But you're missing two things. The first of which is that Coase + Pigou leads to inefficient outcomes, as my father has explained elsehwere on his blog, and the second is that all taxes have a cost to administer, just because of the additional forms that need to be printed out and the additional bureaucrats you need to hire and the additional forms that need to be filled out. Even if a perfectly Pigouvian tax is enacted, it still has some costs.

So a suboptimal tax will still not necessarily be better than nothing.

Bill Friedman

David Friedman said...

Will: To begin with, if the net externality is positive, any carbon tax will be too high.

Further, if you look at the actual cap and trade bill that passed the House, it combined the equivalent of a carbon tax with a good deal of direct regulation plus sizable subsidies to various groups in the form of allocations of permits.

It's not at all clear that interest groups will push it down rather than up. If it takes the form of cap and trade, it might increase profits of the energy companies, since it raises marginal cost more than average cost--work through the logic for yourself. If it's a direct tax, that provides revenue which lots of interest groups would like an opportunity to spend. And it benefits various interest groups that gain by high energy prices--producers of electric cars, producers of housing insulation, probably others I haven't thought of.
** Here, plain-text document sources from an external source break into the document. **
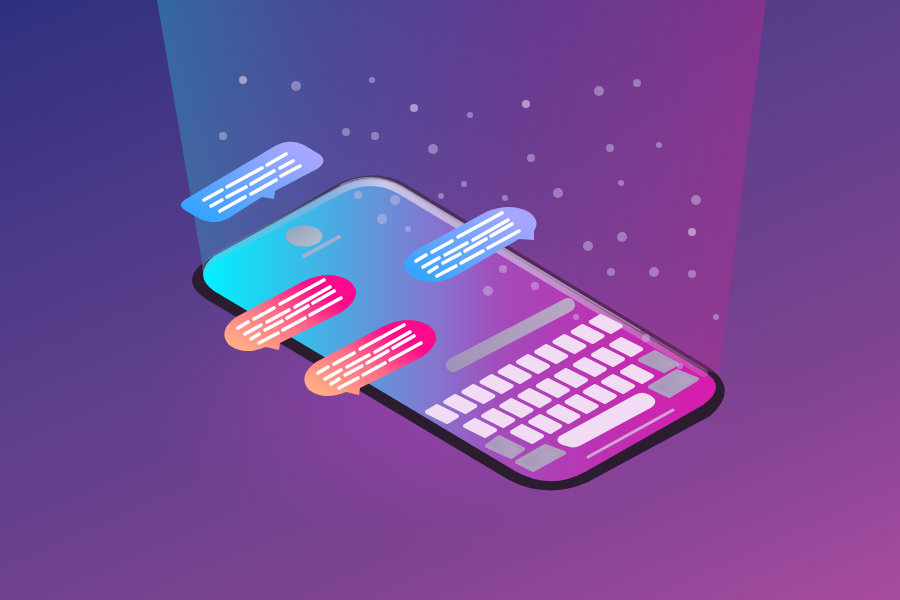
<!DOCTYPE html>
<html lang="en">
<head>
<meta charset="utf-8">
<title>Isometric phone chat</title>
<style>
:root {
  --night: #2f3080;
  --violet: #5c3f8c;
  --plum: #7b438f;
  --orchid: #a84ba0;
  --frame: #2b1c30;
  --key: #f1dcf3;
  --paper: #ffffff;
}
html, body { margin: 0; height: 100%; overflow: hidden; background: var(--violet); }
svg { display: block; width: 900px; height: 600px; }
.night { stop-color: var(--night); }
.violet { stop-color: var(--violet); }
.plum { stop-color: var(--plum); }
.orchid { stop-color: var(--orchid); }
.frame { fill: var(--frame); }
.keys { fill: var(--key); stroke: var(--key); stroke-width: 4; stroke-linejoin: round; }
.control-keys { stroke-width: 4; stroke-linejoin: round; }
.bar { fill: none; stroke-linecap: round; }
.message-lines { fill: none; stroke: var(--paper); stroke-width: 3.6; stroke-linecap: round; }
.particles { fill: #cdbbe6; }
</style>
</head>
<body>
<svg viewBox="0 0 900 600" role="img" aria-label="Isometric smartphone with a glowing screen, a keyboard and floating chat bubbles">
  <defs>
    <linearGradient id="backdrop" gradientUnits="userSpaceOnUse" x1="0" y1="0" x2="371" y2="835">
      <stop class="night" offset="0"/>
      <stop class="violet" offset=".42"/>
      <stop class="plum" offset=".72"/>
      <stop class="orchid" offset="1"/>
    </linearGradient>
    <radialGradient id="glow">
      <stop offset="0" stop-color="#a83fb4" stop-opacity=".75"/>
      <stop offset=".55" stop-color="#9a40ac" stop-opacity=".4"/>
      <stop offset="1" stop-color="#8a3f9c" stop-opacity="0"/>
    </radialGradient>
    <linearGradient id="beam" gradientUnits="userSpaceOnUse" x1="157" y1="0" x2="766" y2="0">
      <stop offset="0" stop-color="#2fa0c0" stop-opacity=".5"/>
      <stop offset=".3" stop-color="#5a62b4" stop-opacity=".4"/>
      <stop offset=".6" stop-color="#8c3c9c" stop-opacity=".38"/>
      <stop offset="1" stop-color="#b02c90" stop-opacity=".52"/>
    </linearGradient>
    <linearGradient id="screen" gradientUnits="userSpaceOnUse" x1="203" y1="0" x2="716" y2="0">
      <stop offset="0" stop-color="#00f2ff"/>
      <stop offset=".27" stop-color="#4fa6e0"/>
      <stop offset=".45" stop-color="#8476cf"/>
      <stop offset=".58" stop-color="#a44bbb"/>
      <stop offset=".78" stop-color="#bd31b2"/>
      <stop offset="1" stop-color="#d81bad"/>
    </linearGradient>
    <linearGradient id="rim" gradientUnits="userSpaceOnUse" x1="203" y1="0" x2="716" y2="0">
      <stop offset="0" stop-color="#7fb8d8" stop-opacity=".3"/>
      <stop offset=".24" stop-color="#a9b4e0" stop-opacity=".6"/>
      <stop offset=".35" stop-color="#d2cdea" stop-opacity=".9"/>
      <stop offset=".7" stop-color="#c9a6d4" stop-opacity=".75"/>
      <stop offset="1" stop-color="#c77cc0" stop-opacity=".35"/>
    </linearGradient>
    <linearGradient id="grey" x1="0" y1="0" x2="1" y2="0">
      <stop offset="0" stop-color="#a294b8"/>
      <stop offset="1" stop-color="#b9a6c6"/>
    </linearGradient>
    <linearGradient id="avatar" x1="0" y1="0" x2="1" y2="1">
      <stop offset="0" stop-color="#8fa2bb"/>
      <stop offset="1" stop-color="#b9c0d2"/>
    </linearGradient>
    <linearGradient id="blue" x1="0" y1="1" x2="1" y2="0">
      <stop offset=".1" stop-color="#35a4ff"/>
      <stop offset=".85" stop-color="#a6a6ff"/>
    </linearGradient>
    <linearGradient id="pink" x1="0" y1="1" x2="1" y2="0">
      <stop offset=".1" stop-color="#ffab84"/>
      <stop offset=".45" stop-color="#ff6c88"/>
      <stop offset=".75" stop-color="#ff0a8a"/>
    </linearGradient>
    <polygon id="key" points="-15,-2 -5,-8 15,2 5,8"/>
    <g id="row-of-three">
      <use href="#key"/>
      <use href="#key" x="18.2" y="-10"/>
      <use href="#key" x="36.4" y="-20"/>
    </g>
    <path id="message" class="message-lines" d="M0 0l10-6M16-9l20-11M42-24l44-24M7 6l16-9M29-6l22-12M57-21l35-20M13 11l8-5M27 2l17-9M49-10l21-12M75-25l21-12M21 15l19-10M45 2l22-12M72-13l31-17"/>
    <g id="sent-bubble">
      <path fill="url(#pink)" d="M236 317L302 282Q328 269 348 280Q367 294 342 312L280 343L279 350L266 347Q244 356 229 345Q217 331 236 317Z"/>
      <use href="#message" x="238" y="328"/>
    </g>
  </defs>

  <rect id="background" width="900" height="600" fill="url(#backdrop)"/>
  <ellipse id="floor-glow" cx="475" cy="395" rx="330" ry="165" fill="url(#glow)"/>

  <g id="phone">
    <path class="frame" d="M206 261L334 186Q370 166 404 183L707 366Q741 389 710 416L588 482Q548 500 509 480L206 299Q178 280 206 261Z"/>
    <path id="display" fill="url(#screen)" d="M214 256L338 188Q370 172 400 188L703 371Q729 386 703 405L585 472Q550 491 515 471L214 291Q192 275 214 256Z"/>
  </g>

  <path id="light-beam" fill="url(#beam)" d="M157 0H766L719 374L703 369L402 186Q370 170 338 186L214 254Q205 260 203 268Z"/>
  <path id="glass-rim" class="bar" stroke="url(#rim)" stroke-width="8" d="M206 268Q208 262 218 256L340 190Q371 174 400 190L704 373"/>
  <path class="bar" stroke="#e6dcf2" stroke-opacity=".45" stroke-width="1" d="M340 185Q371 169 402 186L640 330"/>

  <g id="chat-header">
    <ellipse cx="304" cy="236" rx="18.5" ry="10.5" fill="url(#avatar)"/>
    <path class="bar" stroke="#9fb0cc" stroke-width="4" d="M304 256L339 237"/>
  </g>

  <path id="input-field" class="bar" stroke="url(#grey)" stroke-width="14" d="M453 365L568 305"/>

  <g id="keyboard">
    <g class="keys">
      <use href="#row-of-three" x="442" y="414"/>
      <use href="#row-of-three" x="496.6" y="384"/>
      <use href="#row-of-three" x="551.2" y="354"/>
      <use href="#key" x="605.8" y="324"/>
      <use href="#row-of-three" x="480" y="428"/>
      <use href="#row-of-three" x="534.6" y="398"/>
      <use href="#row-of-three" x="589.8" y="367"/>
      <use href="#row-of-three" x="527" y="434"/>
      <use href="#row-of-three" x="581.6" y="404"/>
      <use href="#key" x="637" y="374"/>
      <path id="space-bar" d="M562 437L637 396Q643 393 649 397Q657 401 650 406L579 444Q573 447 567 444Q555 441 562 437Z"/>
    </g>
    <g class="control-keys" fill="url(#grey)" stroke="#ae9dbf">
      <polygon points="487,446 499,437 523,449 511,457"/>
      <polygon points="640,360 655,352 677,364 664,371"/>
      <polygon points="517,462 545,446 564,453 533,470"/>
      <polygon points="650,387 677,371 697,379 669,396"/>
    </g>
    <path id="home-bar" class="bar" stroke="#d3a3d6" stroke-width="3" d="M588 457L673 410"/>
  </g>

  <g id="particles" class="particles">
    <g opacity=".72">
      <circle cx="243" cy="80" r="4"/><circle cx="414" cy="108" r="4"/><circle cx="526" cy="104" r="4"/><circle cx="692" cy="232" r="4"/>
    </g>
    <g opacity=".5">
      <circle cx="296" cy="86" r="5"/><circle cx="372" cy="80" r="3"/><circle cx="223" cy="136" r="4"/><circle cx="346" cy="132" r="4"/>
      <circle cx="375" cy="136" r="4"/><circle cx="433" cy="149" r="5"/><circle cx="470" cy="115" r="3"/><circle cx="599" cy="91" r="5"/>
      <circle cx="637" cy="83" r="4"/><circle cx="531" cy="158" r="4"/><circle cx="610" cy="148" r="4"/><circle cx="659" cy="145" r="3"/>
      <circle cx="464" cy="184" r="3"/><circle cx="441" cy="196" r="3"/><circle cx="505" cy="198" r="3"/><circle cx="558" cy="193" r="5"/>
      <circle cx="621" cy="183" r="3"/><circle cx="696" cy="200" r="5"/><circle cx="622" cy="237" r="5"/><circle cx="588" cy="246" r="5"/>
      <circle cx="611" cy="272" r="4"/><circle cx="654" cy="272" r="5"/><circle cx="692" cy="274" r="4"/><circle cx="716" cy="317" r="3"/>
      <circle cx="358" cy="195" r="4"/><circle cx="395" cy="200" r="5"/><circle cx="382" cy="219" r="5"/><circle cx="408" cy="229" r="3"/>
      <circle cx="503" cy="269" r="4"/><circle cx="488" cy="291" r="5"/><circle cx="535" cy="286" r="4"/><circle cx="576" cy="317" r="3"/>
      <circle cx="646" cy="338" r="4"/><circle cx="680" cy="366" r="3"/>
    </g>
  </g>

  <g id="received-bubbles">
    <path fill="url(#blue)" d="M186 199L275 146Q290 138 304 145L319 154Q329 161 317 169L275 191L274 199L262 197L229 218Q213 226 200 219L186 211Q176 205 186 199Z"/>
    <path class="message-lines" d="M204 200L222 190M227 187L262 168M267 165L286 154M211 206L222 200M227 197L246 187M251 184L274 171M280 168L293 161M220 211L245 197M251 194L276 180M281 176L300 166"/>
    <path fill="url(#blue)" d="M416 250L486 212Q510 202 529 212Q541 221 534 231L534 240L519 239L459 274Q432 289 411 276Q395 264 416 250Z"/>
    <use href="#message" x="416" y="261"/>
  </g>

  <g id="sent-bubbles">
    <use href="#sent-bubble"/>
    <use href="#sent-bubble" x="80" y="45"/>
  </g>
</svg>
</body>
</html>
Beliavsky said...

Thanks for your post. Typo in your label -- "Mankiw" not "Makiw".

Mark Bahner said...

"To begin with, if the net externality is positive, any carbon tax will be too high."

Indeed. Consider that most people would probably agree that the world climate during the Little Ice Age was worse than at present. So most people would probably agree that the ~1 degree Celsius that the world has warmed since the 1880s is probably a good thing.

Now, what are the odds that somehow we have warmed exactly the best possible amount, and that all warming from here onwards has a net negative effect?

macsnafu said...

I like the invocation of Public Choice in the argument against the carbon tax, and David said some other good things, too, but I think he merely hinted at an argument that could have been stronger.

Even without Public Choice, I question whether a "benevolent dictator" could impose a beneficial tax. David merely hints at the real problem when he says "they would not be based on a realistic estimate of the marginal costs;"

A fuller argument would say that governmental policies such as a carbon tax are not merely motivated by political reasons, but that they lack the proper economic incentives and feedback to guide the policy makers into fine-tuning such a tax to do as much good as possible.

It is precisely because they are coercive policies, not voluntary, that they lack the proper economic incentives and feedback.

A clearer example would be the difference between licensing and certification. Since a license is a mandatory requirement by government, there is no reason to believe that the licensing requirements would be proper and appropriate for the circumstances involved. More likely, they will be too difficult (and not necessarily just because of a desire to restrict entry), or too easy, and thus of little value.

Worse, because licensing is a political creation, making changes to it, either to fine-tune it or to adapt it to changing conditions and cicumstances, is also a political matter, and difficult to do.

Certification, on the other hand, involves persuading people to voluntary seek out and pay for certification, because said certification offers them some perceived value or benefit.

Making certification too easy dilutes the value of certification; making it too difficult limits the certifier's clients--there are economic incentives and feedback to make certification as useful and beneficial as possible, moreso because it is voluntary, and there could be competing certification agencies.

Admittedly, while this points out the flaw of the carbon tax, or any "social engineering" tax, I must admit I'm not quite sure exactly what the voluntary alternative to the carbon tax is. Maybe someone could help me out on that point.

I don't think this is a moral argument. While I certainly hold the libertarian view that the initiation of force is immoral, saying that coercion short-circuits the economic incentives of the market is a statement of fact, not morality.